For the first time in Staten Island, New York Women in Film & Television (NYWIFT) presents the Women Filmmakers: Immigrant Stories Screening Series — a free screening series of work by women filmmakers focusing on the immigrant experience throughout the five boroughs of New York City. Filmmakers will be available for a Q&A and refreshments will be available after the screening.
12 mins, directed by Gabriella Moses
Once upon a time there lived Ana Isabel, a young girl tempted to lose her virginity the night of her Quinceañera, that is, until an unexpected visit from the Virgin Mary in a frying pan gives her some food for thought…
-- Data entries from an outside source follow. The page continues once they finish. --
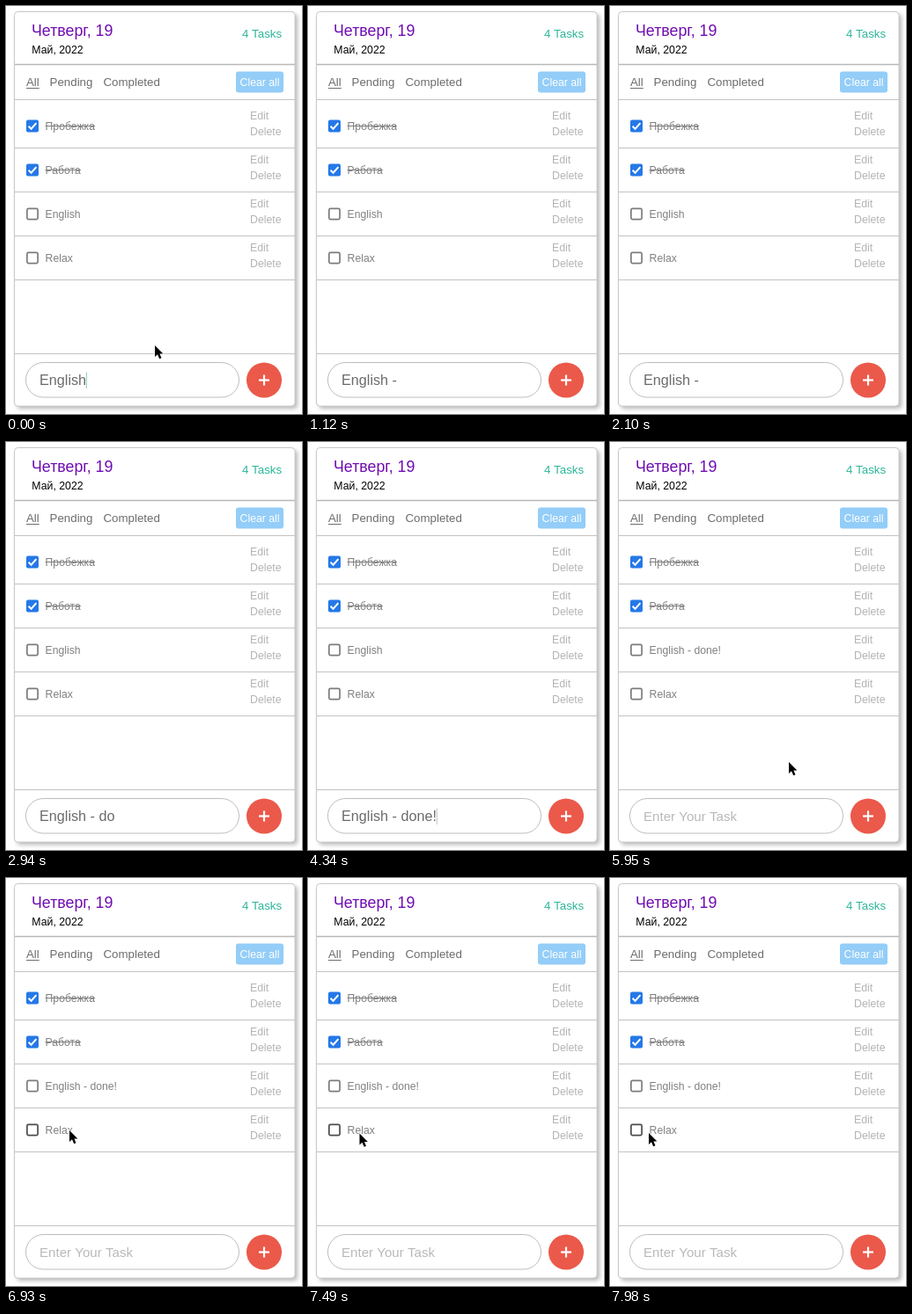
Animation, 336 px wide and 464 px high, one loop 8 s. Source, as an HTML page with a canvas:

```html
<!DOCTYPE html>
<html lang="ru">
<head>
<meta charset="utf-8">
<title>Tasks</title>
<style>
  html, body { margin: 0; width: 100%; height: 100%; overflow: hidden; background: #fff; }
  canvas { display: block; width: 336px; height: 464px; }
</style>
</head>
<body>
<canvas id="stage"></canvas>
<script>
const W = 336, H = 464, LOOP = 8000, STEP = 70;
const canvas = document.getElementById('stage');
const ctx = canvas.getContext('2d');
const dpr = window.devicePixelRatio || 1;
canvas.width = W * dpr;
canvas.height = H * dpr;

const SUBMIT = 5320;
// [time, text in the input]
const typing = [
  [0, 'English'], [560, 'English '], [840, 'English -'], [1470, 'English - '],
  [2450, 'English - d'], [2730, 'English - do'], [3080, 'English - don'],
  [3290, 'English - done'], [3430, 'English - done!'], [SUBMIT, '']
];
// [time, x, y] of the pointer tip
const path = [
  [4480, 232, 388], [4900, 293, 432], [5460, 292, 432], [5740, 258, 394],
  [6160, 148, 334], [6580, 70, 289], [6720, 72, 287],
  [7210, 72, 287], [7770, 45, 294], [7980, 44, 290]
];

function text(str, x, y, size, color) {
  ctx.font = `${size}px "Liberation Sans", Arial, sans-serif`;
  ctx.fillStyle = color;
  ctx.fillText(str, x, y);
  return ctx.measureText(str).width;
}

function box(x, y, w, h, r, fill, stroke, lw = 1) {
  ctx.beginPath();
  ctx.roundRect(x, y, w, h, r);
  if (fill) { ctx.fillStyle = fill; ctx.fill(); }
  if (stroke) { ctx.strokeStyle = stroke; ctx.lineWidth = lw; ctx.stroke(); }
}

function line(points, color, lw = 1) {
  ctx.beginPath();
  points.forEach(([x, y]) => ctx.lineTo(x, y));
  ctx.strokeStyle = color;
  ctx.lineWidth = lw;
  ctx.stroke();
}

function shadow(color, blur, dx, dy, draw) {
  ctx.save();
  ctx.shadowColor = color;
  ctx.shadowBlur = blur * dpr;
  ctx.shadowOffsetX = dx * dpr;
  ctx.shadowOffsetY = dy * dpr;
  draw();
  ctx.restore();
}

const rule = y => line([[10, y], [328, y]], '#c3c3c3');

function card() {
  shadow('rgba(0,0,0,.28)', 5, 3, 3, () => box(9.5, 6.5, 318.5, 448.5, 4, '#fff'));
  box(9.5, 6.5, 318.5, 448.5, 4, null, '#c8c8c8');
  line([[10, 66.5], [328, 66.5]], '#b9b9b9', 1.6);
  [106.5, 161.5, 211.5, 261.5, 311.5, 395.5].forEach(rule);
}

function header() {
  text('Четверг, 19', 29, 34, 17.8, '#6f0cb0');
  text('Май, 2022', 29.3, 54, 12.3, '#000');
  text('4 Tasks', 268, 36.3, 13.3, '#2bb598');
  const w = text('All', 23, 91, 13.3, '#6c6c6c');
  line([[23, 93.5], [23 + w, 93.5]], '#6c6c6c');
  text('Pending', 49.6, 91, 13.3, '#6c6c6c');
  text('Completed', 110.5, 91, 13.3, '#6c6c6c');
  box(261, 74.5, 54, 24, 3, '#93cdf8');
  text('Clear all', 265.6, 91, 12.25, '#fff');
}

function row(i, label, done, hover) {
  const y = 136.5 + 50 * i;
  if (done) {
    box(23, y - 7, 14, 14, 2, '#2478e8');
    line([[25.6, y + 0.3], [28.6, y + 3.2], [34.4, y - 3.4]], '#fff', 2);
  } else {
    box(23.9, y - 6.1, 12.2, 12.2, 1.6, '#fff', hover ? '#4c4c4c' : '#7c7c7c', 1.7);
  }
  const w = text(label, 44.6, y + 4, 12.2, '#808080');
  if (done) line([[44.6, y], [44.6 + w, y]], '#808080');
  text('Edit', 277, y - 7.2, 12.3, '#b4b4b4');
  text('Delete', 277, y + 10.8, 12.3, '#b4b4b4');
}

function footer(t, hover) {
  box(22.5, 405.5, 242, 39.5, 19.75, '#fff', '#bdbdbd');
  const value = typing.filter(k => k[0] <= t).pop()[1];
  if (value) {
    const w = text(value, 38, 431.2, 16.2, '#6b6b6b');
    if (t < 420) caret(38.3 + w, '#83d0bf');
    else if (t >= 4130 && t < 4620) caret(38.3 + w, '#c4c4c4');
  } else {
    text('Enter Your Task', 38, 431, 15.1, '#b9b9b9');
  }
  const button = () => {
    ctx.beginPath();
    ctx.arc(293, 425.5, 20, 0, 7);
    ctx.fillStyle = hover ? '#e85545' : '#eb594a';
    ctx.fill();
  };
  if (hover) shadow('rgba(0,0,0,.45)', 5, 1.5, 1.5, button);
  else button();
  line([[287, 425.5], [299, 425.5]], '#fff', 2.2);
  line([[293, 419.5], [293, 431.5]], '#fff', 2.2);
}

function caret(x, color) {
  line([[x, 416.5], [x, 435]], color);
}

function pointerAt(t) {
  if (t < 490) return [169, 386];
  if (t < path[0][0]) return null;
  const i = path.findIndex(p => p[0] >= t);
  if (i <= 0) return path[0].slice(1);
  const [t0, x0, y0] = path[i - 1], [t1, x1, y1] = path[i];
  const k = (t - t0) / (t1 - t0), e = k * k * (3 - 2 * k);
  return [x0 + (x1 - x0) * e, y0 + (y1 - y0) * e];
}

function shape(d, x, y, fill, stroke, lw) {
  ctx.save();
  ctx.translate(x, y);
  const p = new Path2D(d);
  ctx.lineJoin = 'round';
  ctx.strokeStyle = stroke;
  ctx.lineWidth = lw;
  ctx.stroke(p);
  ctx.fillStyle = fill;
  ctx.fill(p);
  ctx.restore();
}

const ARROW = 'M0 0V13L3 10.3L5.2 15.2L7.5 14.2L5.4 9.4H9.4Z';
const HAND = 'M-3 0Q-1.5 -1.6 -.2 0L1.7 5Q3 4 4.2 5.2Q5.6 4.4 6.6 5.8Q8.4 5.4 8.8 7.4' +
  'L9.2 10.6L8 15H1.2L-3.8 10Q-4.4 8.4 -2.8 8L-.8 9.2Z';

function pointer(pos, hand) {
  const [x, y] = pos;
  if (!hand) return shape(ARROW, x, y, '#000', '#fff', 1.6);
  shape(HAND, x, y, '#fff', '#000', 1.8);
  [2.6, 4.6, 6.6].forEach(d => line([[x + d, y + 9], [x + d + 0.2, y + 12.5]], '#000', 0.8));
}

function draw(t) {
  ctx.setTransform(dpr, 0, 0, dpr, 0, 0);
  ctx.fillStyle = '#fff';
  ctx.fillRect(0, 0, W, H);
  const pos = pointerAt(t);
  const onButton = !!pos && Math.hypot(pos[0] - 293, pos[1] - 425.5) < 20;
  const onRelax = !!pos && pos[0] < 78 && pos[1] > 277 && pos[1] < 296;
  card();
  header();
  row(0, 'Пробежка', true);
  row(1, 'Работа', true);
  row(2, t < SUBMIT ? 'English' : 'English - done!', false);
  row(3, 'Relax', false, onRelax);
  footer(t, onButton);
  if (pos) pointer(pos, onButton);
}

const start = performance.now();
function tick() {
  const t = (performance.now() - start) % LOOP;
  draw(Math.floor(t / STEP) * STEP);
  requestAnimationFrame(tick);
}
tick();
</script>
</body>
</html>
```
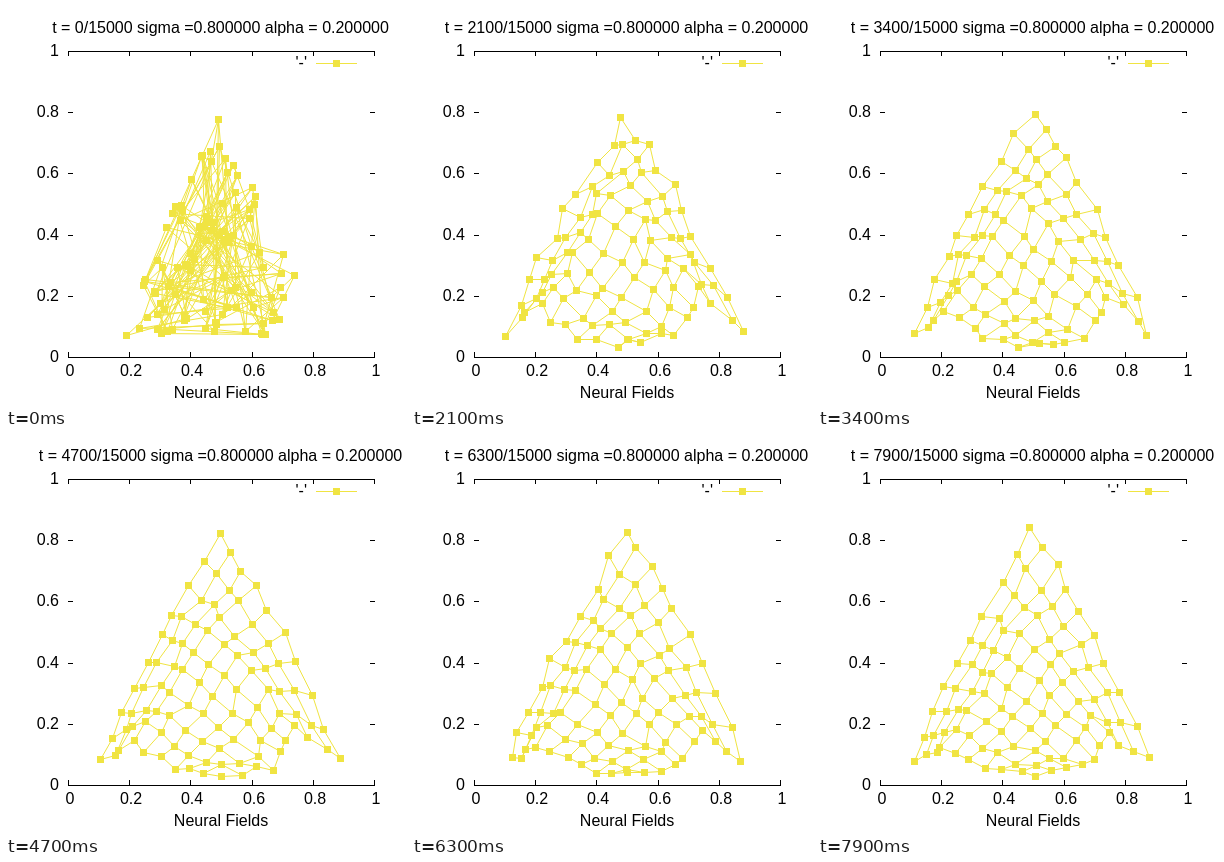
Write an HTML page with a canvas that moves like this. It is 400 px wide and 400 px high and loops after 8000 ms.

```html
<!DOCTYPE html>
<html>
<head>
<meta charset="utf-8">
<title>Neural Fields</title>
<style>
html, body { margin: 0; width: 100%; height: 100%; overflow: hidden; background: #fff; }
canvas { display: block; width: 400px; height: 400px; }
</style>
</head>
<body>
<canvas id="stage" width="400" height="400"></canvas>
<script>
const ctx = document.getElementById('stage').getContext('2d');
const YELLOW = '#f0e442';
const SIZE = 10, STEP = 100, STEPS = 80;
const LEFT = 62, TOP = 45, SPAN = 306, RIGHT = LEFT + SPAN, BOTTOM = TOP + SPAN;

function rng(seed) {
  let s = seed >>> 0;
  return () => {
    s = (s + 0x6d2b79f5) >>> 0;
    let r = Math.imul(s ^ (s >>> 15), s | 1);
    r ^= r + Math.imul(r ^ (r >>> 7), r | 61);
    return ((r ^ (r >>> 14)) >>> 0) / 4294967296;
  };
}

// Untrained net: random mixes of three triangle corners, dense in the middle.
const rand = rng(27);
const start = Array.from({ length: SIZE * SIZE }, () => {
  const a = rand() ** 1.4, b = rand() ** 1.4, c = rand() ** 1.4, sum = a + b + c;
  return {
    x: (0.17 * a + 0.83 * b + 0.48 * c) / sum,
    y: (0.06 * a + 0.08 * b + 0.82 * c) / sum,
    rate: 0.14 + 0.1 * rand()
  };
});

// The net's four sides; the two arches beside the base flatten with training.
function sidesAt(n) {
  const loose = Math.exp(-n / 35);
  const apex = [0.495, 0.85 - 0.1 * loose], base = [0.505, 0.035];
  const right = [0.88, 0.08], left = [0.115, 0.08];
  return {
    topRight: [apex, [0.61, 0.65], [0.74, 0.405], right],
    topLeft: [apex, [0.34, 0.56], [0.215, 0.325], left],
    baseRight: [right, [0.744, 0.15 + 0.14 * loose], [0.665, 0.06], base],
    baseLeft: [left, [0.205, 0.12 + 0.08 * loose], [0.345, 0.058], base]
  };
}

const lerp = (a, b, t) => a + (b - a) * t;

function along(side, axis, t) {
  const k = Math.min(2, Math.floor(t * 3));
  return lerp(side[k][axis], side[k + 1][axis], t * 3 - k);
}

// Coons patch: the inside of the net follows from its four sides.
function patch(s, axis, u, v) {
  const across = lerp(along(s.topRight, axis, u), along(s.baseLeft, axis, u), v);
  const down = lerp(along(s.topLeft, axis, v), along(s.baseRight, axis, v), u);
  const upper = lerp(s.topRight[0][axis], s.topRight[3][axis], u);
  const lower = lerp(s.baseLeft[0][axis], s.baseLeft[3][axis], u);
  return across + down - lerp(upper, lower, v);
}

function netAt(n) {
  const sides = sidesAt(n), noise = rng(n * 7919 + 5);
  const shake = 0.024 + 0.06 * Math.exp(-n / 12);
  return start.map((p, i) => {
    const u = (i % SIZE) / (SIZE - 1), v = Math.floor(i / SIZE) / (SIZE - 1);
    const w = Math.exp(-n * p.rate);
    const place = axis => patch(sides, axis, u, v) + shake * (noise() - 0.5);
    const x = lerp(place(0), p.x, w), y = lerp(place(1), p.y, w);
    return [Math.round(LEFT + SPAN * x) + 0.5, Math.round(BOTTOM - SPAN * y) + 0.5];
  });
}

function line(points) {
  ctx.beginPath();
  points.forEach(([x, y]) => ctx.lineTo(x, y));
  ctx.stroke();
}

function dot([x, y]) {
  ctx.fillRect(x - 3.5, y - 3.5, 7, 7);
}

function text(str, x, y, align) {
  ctx.textAlign = align;
  ctx.fillText(str, x, y);
}

function drawAxes(n) {
  ctx.fillStyle = ctx.strokeStyle = '#000';
  ctx.font = '16px "Liberation Sans", Arial, sans-serif';
  text(`t = ${n * 100}/15000 sigma =0.800000 alpha = 0.200000`, 214.5, 27, 'center');
  text('Neural Fields', 215, 392, 'center');
  text("'-'", 301, 62, 'right');
  for (const y of [TOP, BOTTOM]) line([[LEFT, y + 0.5], [RIGHT + 1, y + 0.5]]);
  for (let k = 0; k <= 5; k++) {
    const label = String(k / 5), d = Math.round(k * SPAN / 5);
    const x = LEFT + d + 0.5, y = BOTTOM - d + 0.5;
    text(label, 53, y + 4.5, 'right');
    text(label, x + 1.5, 370, 'center');
    line([[x, BOTTOM], [x, BOTTOM - 5]]);
    line([[x, TOP], [x, TOP + 5]]);
    line([[LEFT, y], [LEFT + 5, y]]);
    line([[RIGHT + 1, y], [RIGHT - 4, y]]);
  }
}

function drawNet(n) {
  const net = netAt(n);
  ctx.fillStyle = ctx.strokeStyle = YELLOW;
  for (let k = 0; k < SIZE; k++) {
    line(net.slice(k * SIZE, (k + 1) * SIZE));
    line(net.filter((_, i) => i % SIZE === k));
  }
  net.forEach(dot);
  line([[310, 57.5], [351, 57.5]]);
  dot([330.5, 57.5]);
}

function draw(now) {
  const n = Math.floor(now / STEP) % STEPS;
  ctx.fillStyle = '#fff';
  ctx.fillRect(0, 0, 400, 400);
  ctx.lineWidth = 1;
  drawAxes(n);
  drawNet(n);
}

const begin = performance.now();
function tick() {
  draw(performance.now() - begin);
  requestAnimationFrame(tick);
}
tick();
</script>
</body>
</html>
```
Gabriella A. Moses is a director and writer based in Brooklyn, NY. Her thesis film Las Mañanitas was screened at numerous festivals including NYU’s First Run Film Festival where it won Best Ensemble Cast, Production Design and Score and the Katra Film Fest Series where it won Best Film. Moses was selected by the Hispanic Coalition of NY as one of their 2015 Rising Latino Stars. She also served as a Shadow Director for the 2015 ABC Diversity Showcase. Her feature film script for Leche was a Semi-Finalist for the Latino Screenwriting Project sponsored by the Sundance Institute. Moses has just completed two shorts for 2016 festival submissions: Sticky Fingers and Leche. Sticky Fingers premiered at the Frameline Film Festival and Leche premiered at San Antonio’s CineFestival. Leche is currently in development as her directorial debut feature and was accepted into the 2016 Sundance Creative Producer Labs and the 2017 NYWIFT’s “From Script to Pre-Production” Workshop. Moses plans to begin principal photography in late 2017.
20 mins, directed by Katie Orjonikidze-Casey
Legendary Georgian actor Kakhi Kavsadze plays George, an immigrant, who despite his age and distance from his country, tries to work hard and keep up with his traditions and dignity. The story takes place in Brooklyn, in a city with its own set of rules, where we find young businessman Michael struggling to keep his bakery business going. Even thought he deeply loves and respects George, he has the opportunity to swap his cozy little Georgian bakery for a sushi place that will be more profitable for his business. In the globalization era, this story demonstrates that people of different generations, cultures, and languages can still have a love and understanding for each other.
Katie Orjonikidze-Casey is an award-winning director, writer and producer. She got her Master’s in Journalism back in her country, Georgia, at Tbilisi State University, and has been a political reporter over 10 years. When she came to the USA, she started writing stories about immigrants, and publishing them in various magazines and newspapers. At the same time she attended directing and producing classes at NYU and later received a BA in Art, majoring in Film Production at Brooklyn College. Orjonikidze-Casey’s credits include a number of short films based on true immigrant stories. Her film The Parrot was screened at 8 international film festivals. She was awarded an “Emerging Female Director Award” from NYWIFT for the film Nana. She has also received a Royal Reel award at the Canada International Film Festival and her films have been screened at Cannes and Berlinale Film Festivals. Orjonikidze-Casey is in pre-production on her new film The Return.
Grandma Lumen’s Filipino Purple Yam Pudding
10 mins, directed by Caroline Shin
Ube halaya (sometimes spelled “halayang”) is a Filipino dessert made from boiled and mashed purple yam. And it’s one of Grandma Lumen’s absolute favorite Filipino foods. So even after she left the Philippines to become a public school teacher in the Bronx, she never forgot her uncle’s ube halaya recipe in the 40+ years she’s lived in New York.
Caroline Shin is a food and culture journalist, telling stories via video, photo, and text. She was a video producer at New York Magazine before officially launching her baby, Cooking with Granny (CWG), in 2015, and has since developed fun food pop-ups with immigrant grannies who, as in the web series, tell rich, cultural stories as they cook their favorite family recipes. CWG has been featured on NBC, Food & Wine, the Apollo Theater, among others. For Shin, CWG is about immigrant representation in food media both in front of and behind the camera, celebration of women’s contributions to food, and the understanding that from hamburgers to Korean barbecue, immigrants have made America delicious. This proud Queens girl holds an M.S. from Columbia Journalism School and a B.A. from Brown University. As a volunteer and member of the Young Professionals Board of Womankind, she helps immigrant women get out of and recover from violence.
Date: Thursday, June 7, 2018
Time: 7 PM
Venue: Conference House 7455 Hylan Blvd Staten Island, NY, 10307
A Special Thanks to City Council Member Joe Borelli for support of the Cultural Immigrant Initiative.
7455 Hylan Blvd Staten Island NY 10307
NYWIFT programs, screenings and events are supported, in part, by grants from New York City Department of Cultural Affairs in partnership with the City Council, and New York State Council on the Arts with the support of Governor Kathy Hochul and the New York State Legislature.